7. Summarise, comment upon and analyse historical arguments and debates in an informed and coherent manner in written work, oral presentations and seminar discussions to a level that will lead to potential success in Year 1 of a BA History or related Humanities or Social Science degree.


Autumn Term
Week 2 Introduction to the Study of history. What is the United Kingdom?
Week 3 A Changing World - From Victorian Britain to 1914
Week 4 The Long Shadow - The Great War and its Aftermath
Week 5 Home Fires - The Inter-War years & WW2 + formative task
Week 6 Changing Relationships – Britain & the Post-War World
Week 7 This is the Modern World - ‘The Long Sixties’
Week 8 Decade of Decline? Britain in the 1970s + Research task
Week 9 Round up - 1900 to 1979 - Preparation for class test
Week 10 Class test (on 1900-1979) - Oral presentations preparation
Week 11 The Thatcher ‘Revolution’ - The 1980s #1 + End of term quiz

Spring Term
Week 16 Conflict in ‘Thatcher’s Britain’- The 1980s # 2
Week 17 Oral Presentations
Week 18 Identity I: Class and the establishment since 1945
Week 19 Identity II: Religion and Gender since 1945
Week 20 Identity III Race, ethnicity and issues of devolution since 1945
Week 21 Towards the Twenty-First Century – The 90s and the emergence of New Labour
Week 22 Post Millennium Britain 2000-2017 + Round up 1980 to the present Day
Week 23 In Class test #2 Essay workshop #1
Week 24 What does the future hold? Essay workshop #2
Week 25 Essay workshop #3 + End of term quiz

Summer Term
Week 30 Exam Revision #1
Week 31 Exam Revision #2


Coursework will consist of:

1) Oral presentation (10%) - weeks 17-19
Each student will give an individual oral presentation in a seminar class. They should chose the subject themselves making sure it is related to both Britain and the period in question; it should also be suitably focused and discursive.

2) Essay 1,500 words (30%) - week 28
Following on from their oral presentation, the students will then produce an essay connected to the topic they chose for their oral presentation.

3) Two in-class tests (20% and 30%) - weeks 10 and 31
There will also be two in class tests: the first towards the end of the Autumn term, and second towards the end of the Spring term lasting 09 minutes each. The subject areas in the first in-class test will be given in advance (although not the actual questions) in order to enable focused revision.

4) Participation mark (10%)

Non-assessed coursework

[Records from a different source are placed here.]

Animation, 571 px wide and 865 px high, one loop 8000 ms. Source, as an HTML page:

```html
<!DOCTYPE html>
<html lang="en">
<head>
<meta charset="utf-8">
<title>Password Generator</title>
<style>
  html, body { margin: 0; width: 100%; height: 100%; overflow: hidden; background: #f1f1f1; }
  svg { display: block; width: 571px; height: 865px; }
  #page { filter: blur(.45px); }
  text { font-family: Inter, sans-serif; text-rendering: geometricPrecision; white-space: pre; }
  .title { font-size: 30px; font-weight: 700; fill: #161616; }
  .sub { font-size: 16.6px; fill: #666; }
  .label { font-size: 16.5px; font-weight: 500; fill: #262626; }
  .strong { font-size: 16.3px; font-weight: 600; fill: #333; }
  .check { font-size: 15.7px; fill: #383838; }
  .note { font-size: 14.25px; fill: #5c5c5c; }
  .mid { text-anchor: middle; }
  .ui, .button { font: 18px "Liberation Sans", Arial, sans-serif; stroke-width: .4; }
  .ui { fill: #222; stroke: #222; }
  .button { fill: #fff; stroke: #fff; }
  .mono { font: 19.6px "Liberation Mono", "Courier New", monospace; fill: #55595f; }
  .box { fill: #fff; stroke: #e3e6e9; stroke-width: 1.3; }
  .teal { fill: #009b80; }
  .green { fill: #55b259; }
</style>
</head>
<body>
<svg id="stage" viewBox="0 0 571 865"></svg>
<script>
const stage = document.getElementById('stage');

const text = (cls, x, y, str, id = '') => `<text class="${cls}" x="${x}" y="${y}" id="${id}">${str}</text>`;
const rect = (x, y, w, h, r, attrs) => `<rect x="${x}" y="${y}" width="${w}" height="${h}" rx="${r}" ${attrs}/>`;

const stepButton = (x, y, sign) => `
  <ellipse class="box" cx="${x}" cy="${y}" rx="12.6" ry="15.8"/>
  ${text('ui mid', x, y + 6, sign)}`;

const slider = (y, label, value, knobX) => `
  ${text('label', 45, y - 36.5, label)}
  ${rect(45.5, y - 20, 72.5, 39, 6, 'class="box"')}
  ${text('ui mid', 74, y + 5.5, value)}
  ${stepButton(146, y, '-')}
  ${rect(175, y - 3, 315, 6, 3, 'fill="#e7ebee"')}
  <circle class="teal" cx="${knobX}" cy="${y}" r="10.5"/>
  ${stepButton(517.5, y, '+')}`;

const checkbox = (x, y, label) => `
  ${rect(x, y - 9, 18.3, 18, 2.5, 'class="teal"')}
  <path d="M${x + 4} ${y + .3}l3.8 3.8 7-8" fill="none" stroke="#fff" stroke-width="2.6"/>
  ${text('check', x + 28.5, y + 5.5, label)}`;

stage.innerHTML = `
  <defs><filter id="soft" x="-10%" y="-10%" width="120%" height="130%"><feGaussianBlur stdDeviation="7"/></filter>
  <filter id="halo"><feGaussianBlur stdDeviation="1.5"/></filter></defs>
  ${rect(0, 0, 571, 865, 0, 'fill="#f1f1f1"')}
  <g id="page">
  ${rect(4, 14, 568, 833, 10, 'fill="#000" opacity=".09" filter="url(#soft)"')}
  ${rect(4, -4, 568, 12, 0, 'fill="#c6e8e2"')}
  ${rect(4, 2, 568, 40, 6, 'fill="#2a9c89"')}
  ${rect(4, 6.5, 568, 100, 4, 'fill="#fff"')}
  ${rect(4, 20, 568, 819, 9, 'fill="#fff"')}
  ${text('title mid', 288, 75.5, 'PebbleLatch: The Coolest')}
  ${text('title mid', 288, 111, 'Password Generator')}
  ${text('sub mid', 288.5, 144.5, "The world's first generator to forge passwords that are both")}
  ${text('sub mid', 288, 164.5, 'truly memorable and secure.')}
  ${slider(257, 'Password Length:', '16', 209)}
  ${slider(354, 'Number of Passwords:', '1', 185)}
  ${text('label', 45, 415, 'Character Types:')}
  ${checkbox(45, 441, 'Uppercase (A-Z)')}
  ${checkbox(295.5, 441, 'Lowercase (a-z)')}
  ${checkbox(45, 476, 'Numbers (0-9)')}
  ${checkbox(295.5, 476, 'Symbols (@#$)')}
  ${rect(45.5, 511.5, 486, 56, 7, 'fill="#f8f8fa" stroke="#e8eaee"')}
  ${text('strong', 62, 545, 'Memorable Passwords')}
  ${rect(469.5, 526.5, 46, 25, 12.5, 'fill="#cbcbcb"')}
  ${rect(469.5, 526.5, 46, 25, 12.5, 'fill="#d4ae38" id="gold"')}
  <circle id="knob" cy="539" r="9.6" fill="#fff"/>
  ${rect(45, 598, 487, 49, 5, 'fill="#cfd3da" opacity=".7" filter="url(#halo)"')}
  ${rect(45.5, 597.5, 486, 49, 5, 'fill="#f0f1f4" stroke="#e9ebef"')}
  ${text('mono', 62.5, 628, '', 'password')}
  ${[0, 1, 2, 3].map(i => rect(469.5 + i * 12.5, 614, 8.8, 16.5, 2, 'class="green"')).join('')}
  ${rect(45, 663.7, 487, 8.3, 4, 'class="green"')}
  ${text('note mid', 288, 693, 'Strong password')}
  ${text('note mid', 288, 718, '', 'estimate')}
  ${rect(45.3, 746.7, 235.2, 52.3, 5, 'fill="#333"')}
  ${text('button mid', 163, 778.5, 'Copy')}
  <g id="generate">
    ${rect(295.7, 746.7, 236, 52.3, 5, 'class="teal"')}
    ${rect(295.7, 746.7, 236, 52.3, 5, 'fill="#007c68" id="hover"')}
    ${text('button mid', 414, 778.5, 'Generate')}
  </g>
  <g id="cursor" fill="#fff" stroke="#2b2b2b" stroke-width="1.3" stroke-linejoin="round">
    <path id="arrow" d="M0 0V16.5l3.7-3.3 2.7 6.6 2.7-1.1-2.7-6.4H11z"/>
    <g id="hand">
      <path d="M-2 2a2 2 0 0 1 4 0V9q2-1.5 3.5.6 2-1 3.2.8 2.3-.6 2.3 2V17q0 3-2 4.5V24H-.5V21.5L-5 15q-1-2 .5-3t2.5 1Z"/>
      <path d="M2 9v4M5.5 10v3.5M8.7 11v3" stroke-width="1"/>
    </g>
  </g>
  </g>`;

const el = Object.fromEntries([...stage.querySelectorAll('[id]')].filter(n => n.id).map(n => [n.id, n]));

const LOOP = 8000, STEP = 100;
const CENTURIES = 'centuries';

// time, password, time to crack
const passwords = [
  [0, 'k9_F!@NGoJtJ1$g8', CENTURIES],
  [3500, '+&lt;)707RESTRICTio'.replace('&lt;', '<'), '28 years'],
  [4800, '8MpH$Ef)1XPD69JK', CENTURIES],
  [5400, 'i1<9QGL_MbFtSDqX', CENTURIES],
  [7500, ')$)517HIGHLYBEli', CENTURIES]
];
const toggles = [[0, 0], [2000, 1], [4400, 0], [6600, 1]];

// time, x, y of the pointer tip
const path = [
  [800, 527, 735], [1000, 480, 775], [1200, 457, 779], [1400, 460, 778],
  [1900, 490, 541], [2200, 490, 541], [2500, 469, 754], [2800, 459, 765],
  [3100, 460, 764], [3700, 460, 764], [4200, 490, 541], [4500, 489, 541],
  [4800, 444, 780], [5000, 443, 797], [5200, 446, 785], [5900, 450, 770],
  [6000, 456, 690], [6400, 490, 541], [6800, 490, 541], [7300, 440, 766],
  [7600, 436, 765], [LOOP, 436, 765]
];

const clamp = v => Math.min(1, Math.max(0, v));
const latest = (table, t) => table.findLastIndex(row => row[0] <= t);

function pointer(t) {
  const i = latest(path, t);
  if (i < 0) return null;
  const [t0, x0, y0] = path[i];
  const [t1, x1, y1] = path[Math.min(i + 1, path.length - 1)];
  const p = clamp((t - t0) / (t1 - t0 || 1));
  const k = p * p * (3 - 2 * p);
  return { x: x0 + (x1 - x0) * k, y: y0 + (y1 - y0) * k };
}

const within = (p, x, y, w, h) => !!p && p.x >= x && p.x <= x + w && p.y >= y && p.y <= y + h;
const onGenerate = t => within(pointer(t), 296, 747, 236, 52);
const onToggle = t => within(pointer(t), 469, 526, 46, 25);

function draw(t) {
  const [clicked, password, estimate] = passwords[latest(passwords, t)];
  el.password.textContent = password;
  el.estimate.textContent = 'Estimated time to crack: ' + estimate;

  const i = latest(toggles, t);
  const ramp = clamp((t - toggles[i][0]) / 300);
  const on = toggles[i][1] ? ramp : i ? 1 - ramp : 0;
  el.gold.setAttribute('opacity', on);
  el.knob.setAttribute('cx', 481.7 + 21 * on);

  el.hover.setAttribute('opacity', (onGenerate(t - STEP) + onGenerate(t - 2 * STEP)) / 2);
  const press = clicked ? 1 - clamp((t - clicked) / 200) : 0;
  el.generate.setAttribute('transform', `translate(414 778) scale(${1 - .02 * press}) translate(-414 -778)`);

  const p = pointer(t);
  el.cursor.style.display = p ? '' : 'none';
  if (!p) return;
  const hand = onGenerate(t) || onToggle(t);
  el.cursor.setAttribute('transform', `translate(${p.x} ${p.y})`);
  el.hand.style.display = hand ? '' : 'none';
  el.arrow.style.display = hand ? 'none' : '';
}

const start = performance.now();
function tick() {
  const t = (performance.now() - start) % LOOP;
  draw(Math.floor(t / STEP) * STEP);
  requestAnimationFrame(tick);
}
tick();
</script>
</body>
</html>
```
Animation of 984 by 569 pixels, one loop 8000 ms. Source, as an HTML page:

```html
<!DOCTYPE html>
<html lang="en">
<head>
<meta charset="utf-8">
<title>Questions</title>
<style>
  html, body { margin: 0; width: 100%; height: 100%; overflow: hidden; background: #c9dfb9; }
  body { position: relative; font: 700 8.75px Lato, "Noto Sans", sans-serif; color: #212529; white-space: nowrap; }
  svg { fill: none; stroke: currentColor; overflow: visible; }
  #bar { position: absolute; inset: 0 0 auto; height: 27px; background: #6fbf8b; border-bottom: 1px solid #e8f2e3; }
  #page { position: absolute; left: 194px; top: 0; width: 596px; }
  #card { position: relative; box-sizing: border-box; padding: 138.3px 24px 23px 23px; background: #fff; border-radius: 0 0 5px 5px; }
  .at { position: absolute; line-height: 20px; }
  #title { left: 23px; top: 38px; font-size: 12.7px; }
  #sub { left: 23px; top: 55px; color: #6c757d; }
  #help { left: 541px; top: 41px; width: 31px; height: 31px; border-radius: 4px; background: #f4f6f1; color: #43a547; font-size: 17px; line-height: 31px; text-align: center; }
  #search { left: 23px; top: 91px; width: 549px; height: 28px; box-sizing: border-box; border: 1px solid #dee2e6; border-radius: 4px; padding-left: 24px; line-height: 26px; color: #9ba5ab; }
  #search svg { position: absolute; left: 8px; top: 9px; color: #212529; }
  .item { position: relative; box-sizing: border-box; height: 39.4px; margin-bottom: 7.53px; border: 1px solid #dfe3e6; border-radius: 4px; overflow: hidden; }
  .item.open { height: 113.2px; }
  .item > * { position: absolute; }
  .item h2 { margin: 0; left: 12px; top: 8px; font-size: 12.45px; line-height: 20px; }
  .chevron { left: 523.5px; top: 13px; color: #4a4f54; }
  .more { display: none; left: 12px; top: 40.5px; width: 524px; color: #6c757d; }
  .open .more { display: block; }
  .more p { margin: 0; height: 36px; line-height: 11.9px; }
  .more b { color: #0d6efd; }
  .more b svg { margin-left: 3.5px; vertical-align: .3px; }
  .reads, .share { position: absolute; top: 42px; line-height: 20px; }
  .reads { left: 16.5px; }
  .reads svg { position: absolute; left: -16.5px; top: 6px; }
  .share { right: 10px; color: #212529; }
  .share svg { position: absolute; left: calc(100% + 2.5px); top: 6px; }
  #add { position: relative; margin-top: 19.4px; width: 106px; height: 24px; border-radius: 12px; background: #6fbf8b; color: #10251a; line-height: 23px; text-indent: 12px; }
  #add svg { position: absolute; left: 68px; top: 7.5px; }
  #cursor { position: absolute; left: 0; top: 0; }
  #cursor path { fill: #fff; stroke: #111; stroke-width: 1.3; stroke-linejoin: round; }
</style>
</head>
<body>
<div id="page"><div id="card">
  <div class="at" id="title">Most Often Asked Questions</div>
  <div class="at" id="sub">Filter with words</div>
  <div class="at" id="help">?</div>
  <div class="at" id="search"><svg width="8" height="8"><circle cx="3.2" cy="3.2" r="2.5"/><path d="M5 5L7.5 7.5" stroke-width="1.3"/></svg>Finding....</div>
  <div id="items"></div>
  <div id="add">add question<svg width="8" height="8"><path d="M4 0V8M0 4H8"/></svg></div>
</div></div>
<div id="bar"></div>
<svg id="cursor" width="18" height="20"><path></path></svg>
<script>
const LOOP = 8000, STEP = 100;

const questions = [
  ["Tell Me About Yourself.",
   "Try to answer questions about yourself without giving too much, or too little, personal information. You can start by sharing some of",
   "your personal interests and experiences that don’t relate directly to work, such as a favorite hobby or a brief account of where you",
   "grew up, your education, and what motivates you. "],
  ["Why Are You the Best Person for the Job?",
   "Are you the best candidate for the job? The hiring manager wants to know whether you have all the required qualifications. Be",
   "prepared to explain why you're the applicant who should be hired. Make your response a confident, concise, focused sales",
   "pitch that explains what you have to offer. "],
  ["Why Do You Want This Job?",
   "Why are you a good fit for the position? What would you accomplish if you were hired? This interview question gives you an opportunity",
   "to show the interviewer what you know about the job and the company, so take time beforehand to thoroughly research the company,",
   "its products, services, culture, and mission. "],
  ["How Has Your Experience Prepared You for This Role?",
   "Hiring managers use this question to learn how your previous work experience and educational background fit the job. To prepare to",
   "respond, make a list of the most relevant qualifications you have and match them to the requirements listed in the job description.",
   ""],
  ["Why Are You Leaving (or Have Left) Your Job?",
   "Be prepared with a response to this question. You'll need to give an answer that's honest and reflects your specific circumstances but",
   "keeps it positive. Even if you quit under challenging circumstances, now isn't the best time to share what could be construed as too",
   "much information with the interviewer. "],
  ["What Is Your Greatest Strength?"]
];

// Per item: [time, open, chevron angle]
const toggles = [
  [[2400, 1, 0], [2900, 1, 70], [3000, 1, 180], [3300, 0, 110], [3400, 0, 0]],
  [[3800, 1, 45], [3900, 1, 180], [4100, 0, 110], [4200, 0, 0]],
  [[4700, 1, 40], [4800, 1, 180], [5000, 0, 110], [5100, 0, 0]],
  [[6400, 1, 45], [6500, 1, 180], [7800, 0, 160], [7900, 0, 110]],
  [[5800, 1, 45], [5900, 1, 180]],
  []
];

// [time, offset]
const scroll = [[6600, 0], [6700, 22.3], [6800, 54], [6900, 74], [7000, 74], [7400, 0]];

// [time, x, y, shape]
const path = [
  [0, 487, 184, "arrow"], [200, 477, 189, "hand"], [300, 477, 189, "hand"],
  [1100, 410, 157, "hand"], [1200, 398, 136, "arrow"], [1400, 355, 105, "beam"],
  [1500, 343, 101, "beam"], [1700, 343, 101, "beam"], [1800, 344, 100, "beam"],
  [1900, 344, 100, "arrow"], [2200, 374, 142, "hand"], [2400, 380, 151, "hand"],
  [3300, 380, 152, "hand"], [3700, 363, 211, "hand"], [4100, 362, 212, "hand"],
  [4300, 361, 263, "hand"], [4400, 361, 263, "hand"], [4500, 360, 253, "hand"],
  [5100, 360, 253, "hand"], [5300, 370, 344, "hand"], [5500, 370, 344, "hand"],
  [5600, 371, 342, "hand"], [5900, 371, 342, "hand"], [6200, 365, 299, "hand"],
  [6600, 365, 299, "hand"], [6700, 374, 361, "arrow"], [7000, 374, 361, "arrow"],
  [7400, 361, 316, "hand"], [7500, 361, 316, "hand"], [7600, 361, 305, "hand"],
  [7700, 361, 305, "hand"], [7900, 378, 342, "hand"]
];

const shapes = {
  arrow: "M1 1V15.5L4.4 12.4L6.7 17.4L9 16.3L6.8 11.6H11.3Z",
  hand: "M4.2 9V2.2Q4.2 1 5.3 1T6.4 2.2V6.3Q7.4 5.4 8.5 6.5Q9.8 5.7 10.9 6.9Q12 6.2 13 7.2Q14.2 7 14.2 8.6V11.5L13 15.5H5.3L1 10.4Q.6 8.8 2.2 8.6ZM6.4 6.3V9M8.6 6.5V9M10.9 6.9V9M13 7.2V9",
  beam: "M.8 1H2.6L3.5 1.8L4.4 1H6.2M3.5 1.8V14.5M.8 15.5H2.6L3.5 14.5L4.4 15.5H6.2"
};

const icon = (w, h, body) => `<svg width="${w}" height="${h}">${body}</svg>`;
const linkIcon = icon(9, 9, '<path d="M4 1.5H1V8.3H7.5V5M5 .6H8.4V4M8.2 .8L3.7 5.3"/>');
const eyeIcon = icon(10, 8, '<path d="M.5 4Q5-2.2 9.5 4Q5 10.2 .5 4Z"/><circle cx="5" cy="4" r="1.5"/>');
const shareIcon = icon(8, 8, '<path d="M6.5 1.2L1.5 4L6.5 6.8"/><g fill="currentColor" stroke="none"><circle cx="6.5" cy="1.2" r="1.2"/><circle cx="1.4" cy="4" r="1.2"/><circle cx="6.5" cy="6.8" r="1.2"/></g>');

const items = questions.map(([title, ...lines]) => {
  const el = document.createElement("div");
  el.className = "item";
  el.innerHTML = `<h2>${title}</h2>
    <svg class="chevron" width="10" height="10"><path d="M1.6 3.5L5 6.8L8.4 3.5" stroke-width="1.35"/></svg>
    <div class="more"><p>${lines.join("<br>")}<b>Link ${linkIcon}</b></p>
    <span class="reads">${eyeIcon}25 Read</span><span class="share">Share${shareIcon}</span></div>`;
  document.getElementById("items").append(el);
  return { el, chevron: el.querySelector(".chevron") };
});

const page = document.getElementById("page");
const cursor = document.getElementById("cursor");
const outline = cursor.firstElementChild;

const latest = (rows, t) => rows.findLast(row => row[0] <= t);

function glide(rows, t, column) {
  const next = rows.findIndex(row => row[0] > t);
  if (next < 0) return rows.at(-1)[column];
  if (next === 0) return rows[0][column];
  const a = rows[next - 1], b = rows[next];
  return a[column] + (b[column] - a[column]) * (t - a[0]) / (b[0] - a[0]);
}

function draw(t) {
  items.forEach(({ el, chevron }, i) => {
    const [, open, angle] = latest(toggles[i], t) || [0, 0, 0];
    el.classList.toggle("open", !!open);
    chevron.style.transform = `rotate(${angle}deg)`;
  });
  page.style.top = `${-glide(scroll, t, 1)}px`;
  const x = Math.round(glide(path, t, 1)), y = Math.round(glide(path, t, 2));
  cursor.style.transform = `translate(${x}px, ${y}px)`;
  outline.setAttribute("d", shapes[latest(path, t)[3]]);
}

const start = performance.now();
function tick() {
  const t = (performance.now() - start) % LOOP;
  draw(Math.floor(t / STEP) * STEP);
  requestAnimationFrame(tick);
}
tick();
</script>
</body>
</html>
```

A formative task involving research into Remembrance Sunday will provide an opportunity for students to receive from and discuss with the module supervisor some early feedback on their research, presentation and writing skills, and on their engagement with, experience of and general progress on the module so far.